Background to the dispute

On 22 September 2009, Fiesta Hotels & Resorts, S.L. filed an application for registration of an EU trade mark at the European Union Intellectual Property Office (EUIPO). The trade mark in respect of which registration was sought is the following figurative sign:

The services in respect of which registration was sought are in Class 43 of the Nice Agreement and correspond to the following description: ‘Restaurant services (food and drink); temporary accommodation’.

The trade mark application was published in Community Trade Marks Bulletin No 2009/50 of 30 November 2009 and the sign was registered on 17 March 2011.

On 3 July 2017, the appellant, Residencial Palladium, S. L., filed an application for a declaration of invalidity of the trade mark at issue. The application for a declaration of invalidity was based, first, on the alleged bad faith of Fiesta Hotels & Resorts at the time of filing the application for registration of the contested mark and, second, on the use of the trade name GRAND HOTEL PALLADIUM, used in Spain for temporary accommodation and catering services. The application for a declaration of invalidity was directed against all the services covered by the mark at issue.

    Distinctive sign of Residencial Palladium


On 30 May 2019, the Cancellation Division partially granted the application for a declaration of invalidity. In July 2019, Fiesta Hotels & Resorts filed an appeal with the EUIPO against that decision.
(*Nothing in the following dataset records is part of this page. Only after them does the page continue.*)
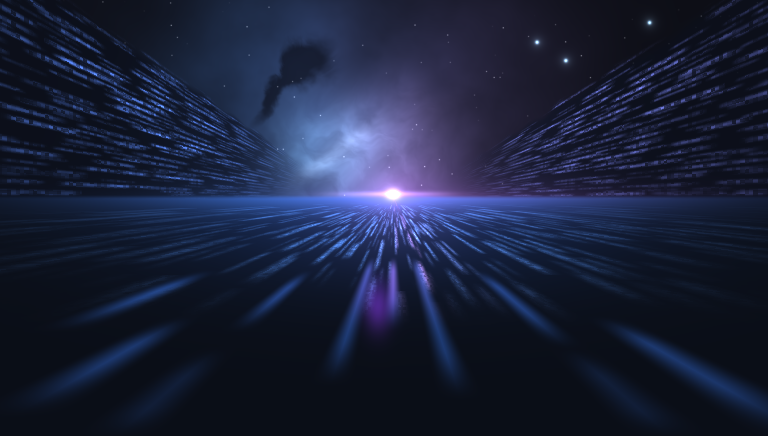
A WebGL 2 fragment shader for this background:

```glsl
#version 300 es
precision highp float;
// A dark plain of data streaks runs to a star on the horizon, between two walls
// of coded rows and under a nebula. Floor and walls share one dash pattern,
// laid out in perspective lanes against the logarithm of distance.
uniform vec2 u_resolution;
out vec4 fragColor;

float hash(vec2 p) {
  vec3 v = fract(p.xyx * vec3(0.1031, 0.1030, 0.0973));
  v += dot(v, v.yzx + 33.33);
  return fract((v.x + v.y) * v.z);
}

float noise(vec2 p) {
  vec2 i = floor(p), f = fract(p);
  f = f * f * (3.0 - 2.0 * f);
  return mix(mix(hash(i), hash(i + vec2(1, 0)), f.x),
             mix(hash(i + vec2(0, 1)), hash(i + 1.0), f.x), f.y);
}

float fbm(vec2 p) {
  float sum = 0.0, amp = 0.5;
  for (int i = 0; i < 5; i++) {
    sum += amp * noise(p);
    p = mat2(1.6, 1.2, -1.2, 1.6) * p + 7.3;
    amp *= 0.5;
  }
  return sum;
}

float gauss(vec2 p, vec2 size) { p /= size; return exp(-dot(p, p)); }

// Soft bar of a given half width
float bar(float x, float w, float soft) {
  return 1.0 - smoothstep(w - soft, w + soft, abs(x));
}

// Random dashes: g.x counts lanes, g.y runs along them
float dashes(vec2 g, float density, float soft, float softAlong, float seed) {
  float lane = floor(g.x), s = g.y + 17.0 * hash(vec2(lane + 90.0, seed));
  vec2 id = vec2(lane + 200.0 + seed, floor(s) + 100.0);
  float len = mix(0.2, 0.46, hash(id + 41.0));
  float lit = step(hash(id), density) * mix(0.35, 1.0, hash(id + 73.0));
  float v = lit * bar(fract(g.x) - 0.5, 0.2, soft) * bar(fract(s) - 0.5, len, softAlong);
  return mix(v, density * 0.19, smoothstep(0.3, 0.9, soft));
}

vec3 sky(vec2 q) {
  float cloud = fbm(q * 5.0 + 3.0), wisps = fbm(q * 13.0 + cloud * 3.0);
  vec3 col = vec3(0.05, 0.055, 0.085);
  col += vec3(0.08, 0.15, 0.25) * gauss(q - vec2(-0.27, 0.24), vec2(0.3)) * (0.45 + cloud);
  col += vec3(0.11, 0.09, 0.16) * gauss(q - vec2(0.1, 0.2), vec2(0.32)) * (0.4 + 1.1 * cloud);
  col += vec3(0.22, 0.18, 0.27) * gauss(q - vec2(0, 0.12), vec2(0.15, 0.13)) * (0.3 + 1.2 * wisps);
  // Pale heart of the nebula with a slanted filament
  vec2 c = q - vec2(-0.135, 0.1);
  col += vec3(0.20, 0.33, 0.40) * gauss(c, vec2(0.12, 0.11)) * (0.2 + 1.2 * wisps);
  col += vec3(0.28, 0.30, 0.32) * gauss(mat2(0.8, -0.6, 0.6, 0.8) * c, vec2(0.1, 0.02)) * wisps;
  // Ragged dark dust
  vec2 r = q + 0.09 * (vec2(wisps, fbm(q * 11.0 + 30.0)) - 0.48);
  float dust = gauss(r - vec2(-0.2, 0.32), vec2(0.06));
  dust += 0.7 * gauss(mat2(0.7, -0.7, 0.7, 0.7) * (r - vec2(-0.27, 0.22)), vec2(0.1, 0.022));
  dust *= 0.4 + 1.1 * wisps;
  col = mix(col, vec3(0.055, 0.07, 0.12), 0.75 * smoothstep(0.15, 0.75, dust));
  // Scattered faint stars, then three bright ones
  vec2 cell = floor(q * 50.0);
  vec2 at = fract(q * 50.0) - 0.2 - 0.6 * vec2(hash(cell + 610.0), hash(cell + 720.0));
  col += 0.4 * step(0.93, hash(cell + 300.0)) * hash(cell + 500.0) * exp(-dot(at, at) * 150.0);
  vec2 stars[3] = vec2[](vec2(0.33, 0.355), vec2(0.396, 0.313), vec2(0.588, 0.4));
  for (int i = 0; i < 3; i++) {
    float d = length(q - stars[i]);
    col += vec3(0.65, 0.85, 1) * (exp(-d * d * 6e4) + 0.4 * exp(-d * 130.0));
  }
  return col;
}

// Wall of coded rows; u is the distance sideways from its vanishing point
vec3 wall(vec3 col, vec2 q, float u, float top, vec3 tint, float px) {
  if (u < 0.05) return col;
  float slope = q.y / u, s = log(u), foot = px / u;
  float edge = top + 0.06 * (noise(vec2(s * 9.0, top)) - 0.5);
  float cover = smoothstep(0.08, 0.3, u) * (1.0 - smoothstep(edge - 0.05, edge + 0.02, slope));
  float rows = dashes(vec2(slope * 32.0, s * 3.2), 0.72, 0.14 + foot * 20.0, 0.1, top * 9.0);
  rows += 0.6 * dashes(vec2(slope * 51.0, s * 5.0), 0.6, 0.16 + foot * 30.0, 0.1, top * 50.0);
  float glyph = hash(floor(vec2(slope * 96.0, s * 75.0)) + 400.0);
  glyph = mix(0.25 + 1.1 * glyph, 0.8, smoothstep(0.2, 0.8, foot * 60.0));
  float fade = mix(1.0, 0.45, smoothstep(0.35, 0.9, u)) * mix(0.5, 1.0, smoothstep(0.0, 0.3, slope));
  vec3 base = vec3(0.045, 0.06, 0.105) + tint * 0.09 * (1.0 - smoothstep(0.1, 0.6, u));
  return mix(col, base, 0.85 * cover) + tint * rows * glyph * fade * cover;
}

vec3 ground(vec2 q, float px) {
  float d = max(-q.y, 0.0005), a = q.x / d, foot = px / d, streaks = 0.0;
  float lane = sign(a) * log(abs(a) + sqrt(a * a + 1.0)), s = log(d);
  vec3 col = vec3(0.04, 0.055, 0.09);
  col += vec3(0.05, 0.11, 0.24) * exp(-d * d * 28.0 - q.x * q.x * 3.0);
  col += vec3(0.06, 0.12, 0.25) * exp(-d * 35.0 - q.x * q.x * 1.8);
  // Streaks in the middle distance, sharp near d = 0.1
  float pink = 1.6 * exp(-3.0 * pow(lane - 0.35, 2.0)) * noise(vec2(lane * 9.0 + 40.0, 2));
  vec3 tint = mix(vec3(0.32, 0.56, 0.92), vec3(0.75, 0.55, 0.92), min(pink, 1.0));
  for (float k = 0.0; k < 3.0; k++) {
    float n = 6.5 + 3.5 * k, fade = 1.0 - smoothstep(0.15 - 0.05 * k, 0.3 - 0.08 * k, d);
    float soft = 0.07 + 1.4 * max(d - 0.12, 0.0) + 0.25 * abs(q.x) + foot * n * 0.7;
    streaks += fade * dashes(vec2(lane * n, s * (1.7 + 0.6 * k)), 0.45, soft, 0.06 + 0.5 * d, 11.0 * k);
  }
  float grain = hash(floor(vec2(lane * 45.0, s * 40.0)) + 400.0);
  grain = mix(0.6 + 0.6 * grain, 0.9, smoothstep(0.02, 0.06, foot));
  col += tint * streaks * grain * exp(-abs(q.x) * 2.3) * 0.9;
  // Wide defocused streaks close to the viewer
  for (float i = -5.0; i < 5.0; i++) {
    float k = abs(i);
    if (k == 2.0) continue;
    float start = 0.15 + 0.15 * exp(-1.5 * (k - 4.0) * (k - 4.0));
    float end = start * (1.65 + 0.1 * sign(i) + 1.1 * exp(-1.5 * (k - 1.0) * (k - 1.0)));
    float along = smoothstep(start * 0.9, start * 1.15, d) * (1.0 - smoothstep(end * 0.8, end * 1.1, d));
    if (k == 3.0) along += 0.4 * bar(d - 0.45, 0.07, 0.04);
    vec3 glow = mix(vec3(0.10, 0.23, 0.48), vec3(0.48, 0.36, 0.78), exp(-k) * bar(d, 0.25, 0.08));
    col += glow * along * bar(lane - 0.33 * i, 0.04, 0.02 + 0.14 * d) * 0.8;
  }
  return col + vec3(0.25, 0.08, 0.42) * gauss(q - vec2(-0.035, -0.25), vec2(0.03, 0.055));
}

void main() {
  float px = 1.0 / u_resolution.y;
  vec2 q = (gl_FragCoord.xy - u_resolution * vec2(0.512, 0.548)) * px;
  vec3 col = sky(q);
  col = wall(col, q, -q.x - 0.1, 0.7, vec3(0.28, 0.43, 0.80), px);
  col = wall(col, q, q.x - 0.05, 0.65, vec3(0.38, 0.41, 0.76), px);
  col = mix(ground(q, px), col, smoothstep(-0.006, 0.006, q.y));
  // Horizon haze and the star on it
  col += mix(vec3(0.08, 0.14, 0.26), vec3(0.2, 0.12, 0.26), smoothstep(-0.4, 0.2, q.x))
       * exp(-abs(q.y) * 30.0 - q.x * q.x * 3.5);
  vec2 star = q - vec2(0, 0.007);
  float r = length(star * vec2(0.8, 1));
  col += vec3(0.42, 0.26, 0.48) * exp(-r * 18.0) + vec3(0.8, 0.7, 0.75) * exp(-r * r * 7e3);
  col += vec3(0.35, 0.25, 0.42) * gauss(star, vec2(0.11, 0.006));
  fragColor = vec4(min(col, 1.0), 1);
}
```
By decision of 30 June 2020, the Fourth Board of Appeal of EUIPO allowed the appeal, annulled the Cancellation Division’s decision and dismissed the application for a declaration of invalidity.  The Court then examined the requirements for an unregistered trade mark or other sign used in the course of trade to enable its proprietor to obtain a declaration of invalidity of a subsequently registered trade mark. In particular, it noted that the temporary accommodation and restaurant services for which the sign relied on had been used were provided only in a hotel establishment in Spanish territory and that the evidence submitted by the appellant did not make it possible to establish to the requisite legal standard that, at the date of filing of the application for a declaration of invalidity, the economic and geographical dimensions of the use of the sign relied on were sufficient for it to be validly relied on within the meaning of Article 8(4) of Regulation 2017/1001.
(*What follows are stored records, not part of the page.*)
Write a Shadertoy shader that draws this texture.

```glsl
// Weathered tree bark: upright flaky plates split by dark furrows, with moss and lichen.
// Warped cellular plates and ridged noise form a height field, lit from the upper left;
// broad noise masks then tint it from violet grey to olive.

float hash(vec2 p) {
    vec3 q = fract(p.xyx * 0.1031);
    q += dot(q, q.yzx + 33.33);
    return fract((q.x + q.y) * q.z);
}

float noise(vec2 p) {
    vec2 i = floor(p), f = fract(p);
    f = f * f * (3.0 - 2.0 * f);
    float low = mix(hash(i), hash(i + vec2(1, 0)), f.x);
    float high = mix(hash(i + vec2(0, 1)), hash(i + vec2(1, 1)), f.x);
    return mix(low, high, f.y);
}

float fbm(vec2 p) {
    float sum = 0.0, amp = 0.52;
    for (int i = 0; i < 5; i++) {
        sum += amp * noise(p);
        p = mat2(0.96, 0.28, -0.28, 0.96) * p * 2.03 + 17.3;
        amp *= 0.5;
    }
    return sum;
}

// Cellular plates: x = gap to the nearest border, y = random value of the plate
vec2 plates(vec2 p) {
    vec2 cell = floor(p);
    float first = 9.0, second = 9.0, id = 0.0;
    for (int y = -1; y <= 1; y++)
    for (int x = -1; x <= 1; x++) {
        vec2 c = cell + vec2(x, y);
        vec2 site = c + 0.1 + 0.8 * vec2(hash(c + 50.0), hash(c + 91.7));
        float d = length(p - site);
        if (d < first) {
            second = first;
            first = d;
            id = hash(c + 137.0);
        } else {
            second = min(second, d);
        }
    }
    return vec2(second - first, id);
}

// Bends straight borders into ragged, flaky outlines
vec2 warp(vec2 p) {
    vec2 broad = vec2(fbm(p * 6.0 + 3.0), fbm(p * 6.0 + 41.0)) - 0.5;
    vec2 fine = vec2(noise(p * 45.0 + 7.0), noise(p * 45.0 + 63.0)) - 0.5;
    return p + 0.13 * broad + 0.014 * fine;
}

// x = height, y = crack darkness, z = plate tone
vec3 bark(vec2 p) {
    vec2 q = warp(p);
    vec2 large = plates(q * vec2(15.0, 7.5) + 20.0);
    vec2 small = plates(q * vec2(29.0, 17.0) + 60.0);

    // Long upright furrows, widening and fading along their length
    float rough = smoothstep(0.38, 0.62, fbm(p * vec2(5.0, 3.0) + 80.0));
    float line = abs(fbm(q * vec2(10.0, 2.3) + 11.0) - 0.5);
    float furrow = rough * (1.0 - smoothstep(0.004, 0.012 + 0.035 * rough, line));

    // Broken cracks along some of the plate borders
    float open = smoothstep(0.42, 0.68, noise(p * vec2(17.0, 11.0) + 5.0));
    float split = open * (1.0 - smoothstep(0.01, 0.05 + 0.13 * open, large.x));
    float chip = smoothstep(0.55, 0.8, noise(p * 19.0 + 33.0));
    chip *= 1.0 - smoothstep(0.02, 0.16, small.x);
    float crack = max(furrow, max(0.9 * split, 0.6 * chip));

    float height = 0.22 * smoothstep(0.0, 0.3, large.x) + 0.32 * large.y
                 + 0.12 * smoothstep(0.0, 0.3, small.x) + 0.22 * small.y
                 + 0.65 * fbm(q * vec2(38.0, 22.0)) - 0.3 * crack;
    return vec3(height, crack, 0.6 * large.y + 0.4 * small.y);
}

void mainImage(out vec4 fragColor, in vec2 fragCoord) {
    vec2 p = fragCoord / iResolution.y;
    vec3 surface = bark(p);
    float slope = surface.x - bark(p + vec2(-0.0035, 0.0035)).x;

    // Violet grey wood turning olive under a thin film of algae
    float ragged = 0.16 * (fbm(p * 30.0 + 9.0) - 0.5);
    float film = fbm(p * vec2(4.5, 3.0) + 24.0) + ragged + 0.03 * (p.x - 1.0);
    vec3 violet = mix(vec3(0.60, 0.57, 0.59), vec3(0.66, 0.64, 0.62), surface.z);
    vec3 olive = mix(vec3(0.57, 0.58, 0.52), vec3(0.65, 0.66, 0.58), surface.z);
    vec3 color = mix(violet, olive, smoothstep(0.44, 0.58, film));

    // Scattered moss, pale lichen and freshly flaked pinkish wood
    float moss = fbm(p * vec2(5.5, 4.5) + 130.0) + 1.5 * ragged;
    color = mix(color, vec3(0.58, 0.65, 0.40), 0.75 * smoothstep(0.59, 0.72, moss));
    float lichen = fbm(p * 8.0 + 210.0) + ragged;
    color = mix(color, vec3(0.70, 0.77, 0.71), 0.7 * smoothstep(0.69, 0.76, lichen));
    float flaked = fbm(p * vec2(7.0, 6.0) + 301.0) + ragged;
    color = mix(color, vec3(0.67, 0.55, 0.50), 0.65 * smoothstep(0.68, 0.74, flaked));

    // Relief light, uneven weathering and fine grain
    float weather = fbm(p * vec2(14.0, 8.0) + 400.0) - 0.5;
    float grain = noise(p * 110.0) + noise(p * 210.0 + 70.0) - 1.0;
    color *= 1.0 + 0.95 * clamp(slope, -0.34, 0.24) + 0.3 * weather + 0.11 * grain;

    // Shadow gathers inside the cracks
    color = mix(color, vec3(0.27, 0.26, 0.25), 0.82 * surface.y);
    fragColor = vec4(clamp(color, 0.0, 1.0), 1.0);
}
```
Following that decision, Residencial Palladium appealed to the General Court.

Decision of the General Court

Examination of the requirement that the significance of the sign relied on must be more than merely local requires that account be taken, first, the geographical dimension, that is to say, the territory in which it is used to identify the economic activity of its proprietor. Secondly, consideration must be given to the economic dimension of the sign’s scope, which is assessed by reference to the length of time during which it has fulfilled its function in the course of trade and the intensity of its use, in terms of the circle of recipients for whom the sign has become known as a distinctive element – consumers, competitors and even suppliers – or even the dissemination of the sign (which can be demonstrated in a simple manner, for example, by the production of invoices issued outside the region in which the appellant is established, press articles indicating the degree of knowledge of the sign relied on by the public, or travel guides in which reference is made to the establishment).
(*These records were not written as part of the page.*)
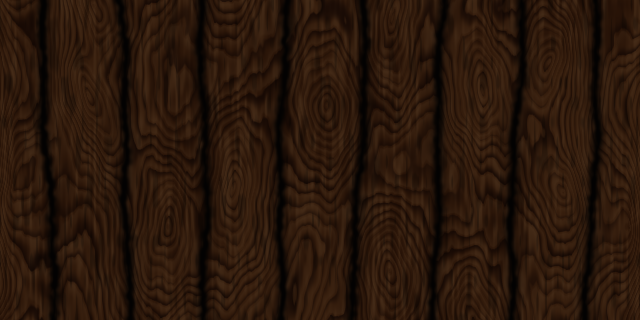
This texture is drawn by a WebGL 2 fragment shader. Its source:

```glsl
#version 300 es
precision highp float;

uniform vec2 u_resolution;
out vec4 fragColor;

#define PLANK 0.2435        // plank width, in canvas heights
#define FIRST_SEAM 0.15
#define SEAM_WIDTH 0.0135
#define SEAM_LEAN 0.036
#define KNOT_ROW 0.7        // vertical spacing of ring centres
#define STRETCH 0.45        // flattening of rings along the grain
#define RING_DENSITY 68.0
#define EDGE_PULL 13.0      // straightens the grain at both sides
#define BLEND 30.0          // sharpness of joins between ring systems
#define FIBRE vec2(125.0, 9.0)

const vec3 PALE  = vec3(0.285, 0.185, 0.105);
const vec3 BROWN = vec3(0.215, 0.118, 0.052);
const vec3 UMBER = vec3(0.155, 0.074, 0.027);
const vec3 DARK  = vec3(0.075, 0.028, 0.012);
const vec3 GAP   = vec3(0.012, 0.008, 0.006);

vec2 hash2(vec2 p) {
    vec3 q = fract(p.xyx * vec3(0.1031, 0.1030, 0.0973));
    q += dot(q, q.yzx + 33.33);
    return fract((q.xx + q.yz) * q.zy);
}

float noise(vec2 p) {
    vec2 i = floor(p), f = fract(p);
    f = f * f * (3.0 - 2.0 * f);
    float low = mix(hash2(i).x, hash2(i + vec2(1, 0)).x, f.x);
    float high = mix(hash2(i + vec2(0, 1)).x, hash2(i + vec2(1, 1)).x, f.x);
    return mix(low, high, f.y);
}

// Layered sines bend the growth rings
vec2 warp(vec2 p) {
    float across = 0.018 * sin(8.0 * p.y + 5.0 * p.x)
                 + 0.007 * sin(21.0 * p.y - 9.0 * p.x + 1.3)
                 + 0.0025 * sin(53.0 * p.y + 17.0 * p.x);
    float along = 0.045 * sin(9.0 * p.x + 3.0 * p.y + 0.7)
                + 0.020 * sin(29.0 * p.x + 6.0 * p.y)
                + 0.008 * sin(71.0 * p.x - 11.0 * p.y + 2.0);
    return p + vec2(across, along);
}

// Smooth cellular distance: stretched rings around scattered centres
float growth(vec2 p) {
    vec2 size = vec2(PLANK, KNOT_ROW);
    vec2 cell = (p - vec2(FIRST_SEAM, 0.0)) / size;
    vec2 id = floor(cell);
    float sum = 0.0;
    for (int j = -1; j <= 1; j++)
    for (int i = -1; i <= 1; i++) {
        vec2 near = id + vec2(i, j);
        vec2 rnd = hash2(near + 17.0);
        vec2 off = (cell - near - vec2(0.35 + 0.3 * rnd.x, rnd.y)) * size;
        off.x += off.y * (rnd.x - 0.5) * 0.45;
        sum += exp(-BLEND * length(off * vec2(1.0, STRETCH)));
    }
    return -log(sum) / BLEND * RING_DENSITY;
}

void main() {
    vec2 p = gl_FragCoord.xy / u_resolution.y;
    float side = p.x - 0.5 * u_resolution.x / u_resolution.y;

    // Growth rings with a slow darkening and a crisp end
    float rings = growth(warp(p)) + EDGE_PULL * pow(abs(side), 6.0);
    rings += 0.7 * noise(p * vec2(24.0, 8.0)) + 0.25 * noise(p * vec2(90.0, 26.0));
    float blur = fwidth(rings);
    float phase = fract(rings);
    vec2 ringRnd = hash2(vec2(floor(rings), 41.0));
    float crisp = clamp(blur * 1.4, 0.1, 0.5);
    float detail = 1.0 - smoothstep(0.45, 1.1, blur);
    float late = smoothstep(0.3 + 0.35 * ringRnd.y, 0.93, phase)
               * (1.0 - smoothstep(1.0 - crisp, 1.0, phase));
    late *= mix(0.45, 1.0, ringRnd.x) * detail;
    float early = smoothstep(0.0, crisp, phase) * (1.0 - smoothstep(crisp, 0.6, phase));

    // Fine vertical fibres and broad patches of tone
    float fibre = 0.6 * noise(p * FIBRE) + 0.4 * noise(p * FIBRE * vec2(0.45, 2.0) + 7.0);
    float pores = smoothstep(0.62, 0.9, noise(p * FIBRE * vec2(0.9, 1.8) + 31.0));
    float patches = noise(p * vec2(5.0, 3.0) + 3.0);

    vec3 color = mix(UMBER, BROWN, smoothstep(0.1, 0.65, 0.6 * fibre + 0.4 * patches));
    color = mix(color, PALE, 0.5 * smoothstep(0.45, 0.9, fibre) + 0.28 * early * detail);
    color = mix(color, DARK, 0.85 * late);
    color *= 1.0 - 0.25 * pores;

    // Wavering dark gaps with ragged edges and a soft shade
    float lean = SEAM_LEAN * (p.y - 0.5) * clamp((p.x - 0.7) * 3.0, -1.0, 1.0);
    float seamX = p.x - FIRST_SEAM - lean;
    float seamId = floor(seamX / PLANK + 0.5);
    float wander = 0.008 * sin(7.0 * p.y + 2.4 * seamId)
                 + 0.004 * sin(19.0 * p.y + 4.1 * seamId)
                 + 0.007 * (noise(vec2(p.y * 38.0, seamId * 5.0)) - 0.5);
    float gap = abs(seamX - seamId * PLANK - wander);
    gap += 0.007 * (noise(p * vec2(70.0, 55.0)) - 0.5);
    float core = exp(-pow(max(gap, 0.0) / SEAM_WIDTH, 2.0));
    float shade = exp(-max(gap, 0.0) / (1.6 * SEAM_WIDTH));
    color = mix(color, DARK * 0.6, 0.5 * shade);
    color = mix(color, GAP, core);

    fragColor = vec4(color, 1.0);
}
```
In conclusion, as is clear from the judgment, since Residencial Palladium failed to prove the existence of the conditions set out above, the General Court dismissed the appellant’s claims for annulment and, consequently, the action in its entirety.

[JUDGMENT OF THE GENERAL COURT (Fifth Chamber) of 1 September 2021. Case T 566/20]